5 comments:

Stephanie said...

hey ciona, i was just wondering where you have been published.

ssg

Heather said...

Wow. I tend to agree with you. We are tyoo little minded, as Americans. It wouldn't hurt to see how our tragedy related to others. Seems it would help, rather than harm, by reminding us that we are not alone.

Ciona said...

Hey Stephnie . . . I've been published mostly in news articles at UMC.org, the United Methodist Church web site. I've done some work for Interpreter Magazine and Circuit Rider. I'll publish a book in an Upper Room series this winter. I'm in the 2006 Disciplines for Upper Room, as well. And I'm working on the Africana Liturgy project (which is probably my favorite): www.africanaworship.org. That's mostly everything . . . I want to do more. Any ideas of what I should pursue, where I should submit?

Kami Rice said...

Ciona! You've been a busy blogger lately. I'll have to catch up soon. We were at the GBOD offices at the same time on Friday! Would've been fun to run into you. :-)

Anonymous said...

I live in New York and unfortunately there is a covetnous by the families of the victims that has held government officials captive here. It seems that no one wants to rock the boat politically because the families have a great grasp of the power of the press and they have used it often. Most people are so outdone with the intricacies and particularities that it almost seems that the victims have been forgotten. No building could compensate or represent every victim perfectly and even though people died wrongly, I am willing to bet that not every victim was a saint.
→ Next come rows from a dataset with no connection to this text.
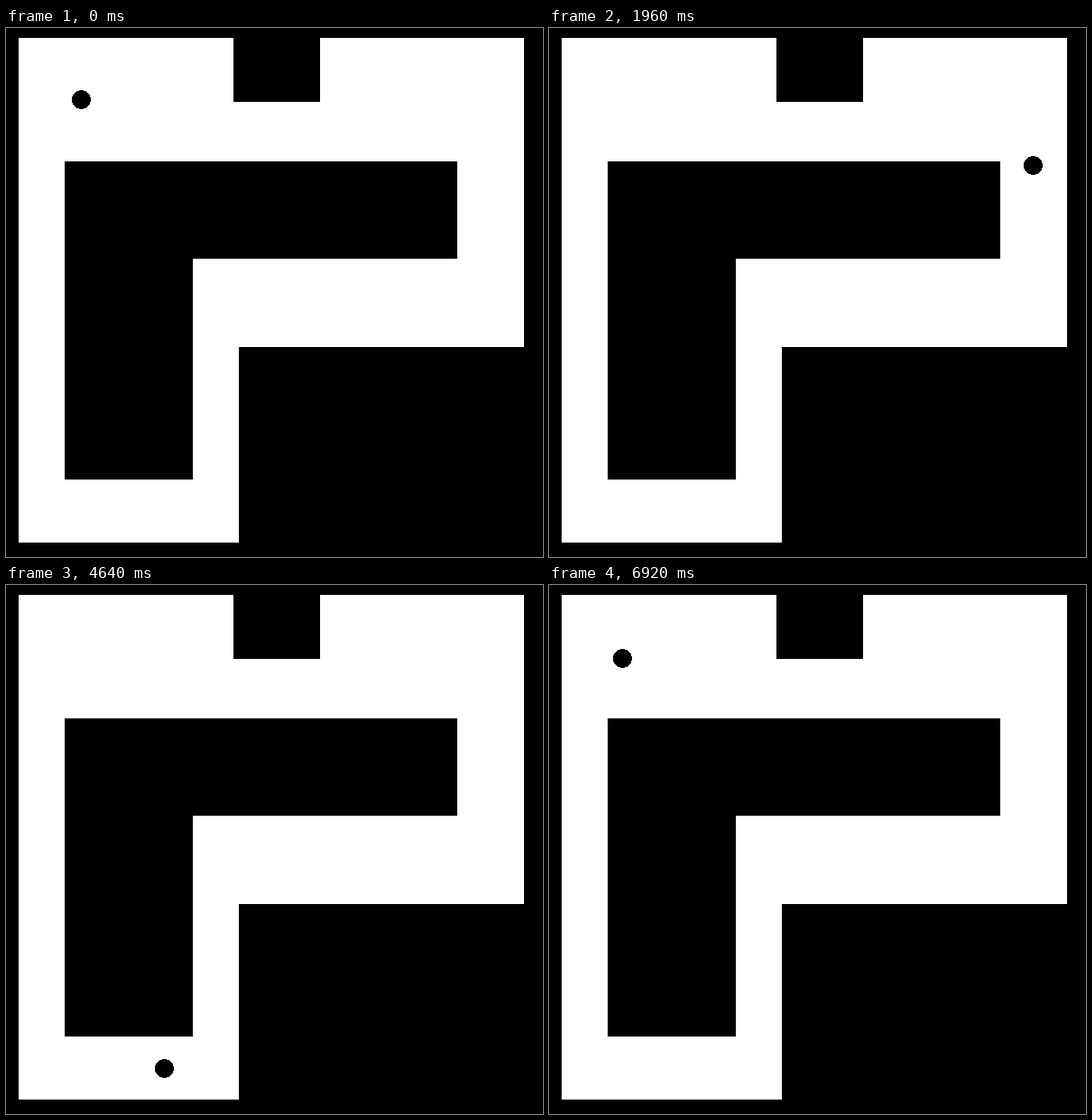
These frames come from a looping animation (595 by 587 pixels, 6960 ms). An HTML page:

```html
<!DOCTYPE html>
<html>
<head>
<meta charset="utf-8">
<title>Dot touring a corridor</title>
<style>
  html, body { margin: 0; width: 100%; height: 100%; overflow: hidden; background: #000; }
  svg { display: block; }
</style>
</head>
<body>
<svg width="595" height="587" shape-rendering="crispEdges">
  <path fill="#fff" fill-rule="evenodd" d="M14 11H252V82H348V11H574V354H258V571H14Z
    M65 148H500V256H207V501H65Z"/>
  <circle id="dot" r="10.5"/>
</svg>
<script>
const STEP_MS = 40, STEPS = 174, STEP_PX = 10;
const dot = document.getElementById('dot');

// Middle line of the corridor
const route = [
  [83, 79], [183, 79], [186, 82], [252, 115], [348, 115], [414, 82], [417, 79],
  [500, 79], [502, 81], [536, 148], [536, 256], [516, 296], [500, 305],
  [257, 305], [232, 354], [232, 501], [217, 530], [207, 536], [65, 536],
  [54, 530], [39, 501], [39, 148], [65, 97], [83, 79]
];

// A diagonal pixel move counts the same as a straight one
function pointAt(dist) {
  for (let i = 1; i < route.length; i++) {
    const [x0, y0] = route[i - 1], [x1, y1] = route[i];
    const len = Math.max(Math.abs(x1 - x0), Math.abs(y1 - y0));
    if (dist <= len) {
      const k = dist / len;
      return [x0 + (x1 - x0) * k, y0 + (y1 - y0) * k];
    }
    dist -= len;
  }
  return route[0];
}

const start = performance.now();

function draw(now) {
  const step = Math.floor(Math.max(0, now - start) / STEP_MS) % STEPS;
  const [x, y] = pointAt(step * STEP_PX);
  dot.setAttribute('cx', Math.round(x) + 0.5);
  dot.setAttribute('cy', Math.round(y) + 0.5);
  requestAnimationFrame(draw);
}
draw(start);
</script>
</body>
</html>
```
Somehow the memorial cannot represent the people. It must stand to make us remember so that it will not be repeated. OH, well... My mind is still on KATRINA SO THE MEMORIAL FAILS IN COMPARISON. I'LL THINK MORE ABOUT IT LATER. Keep writing. Good stuff!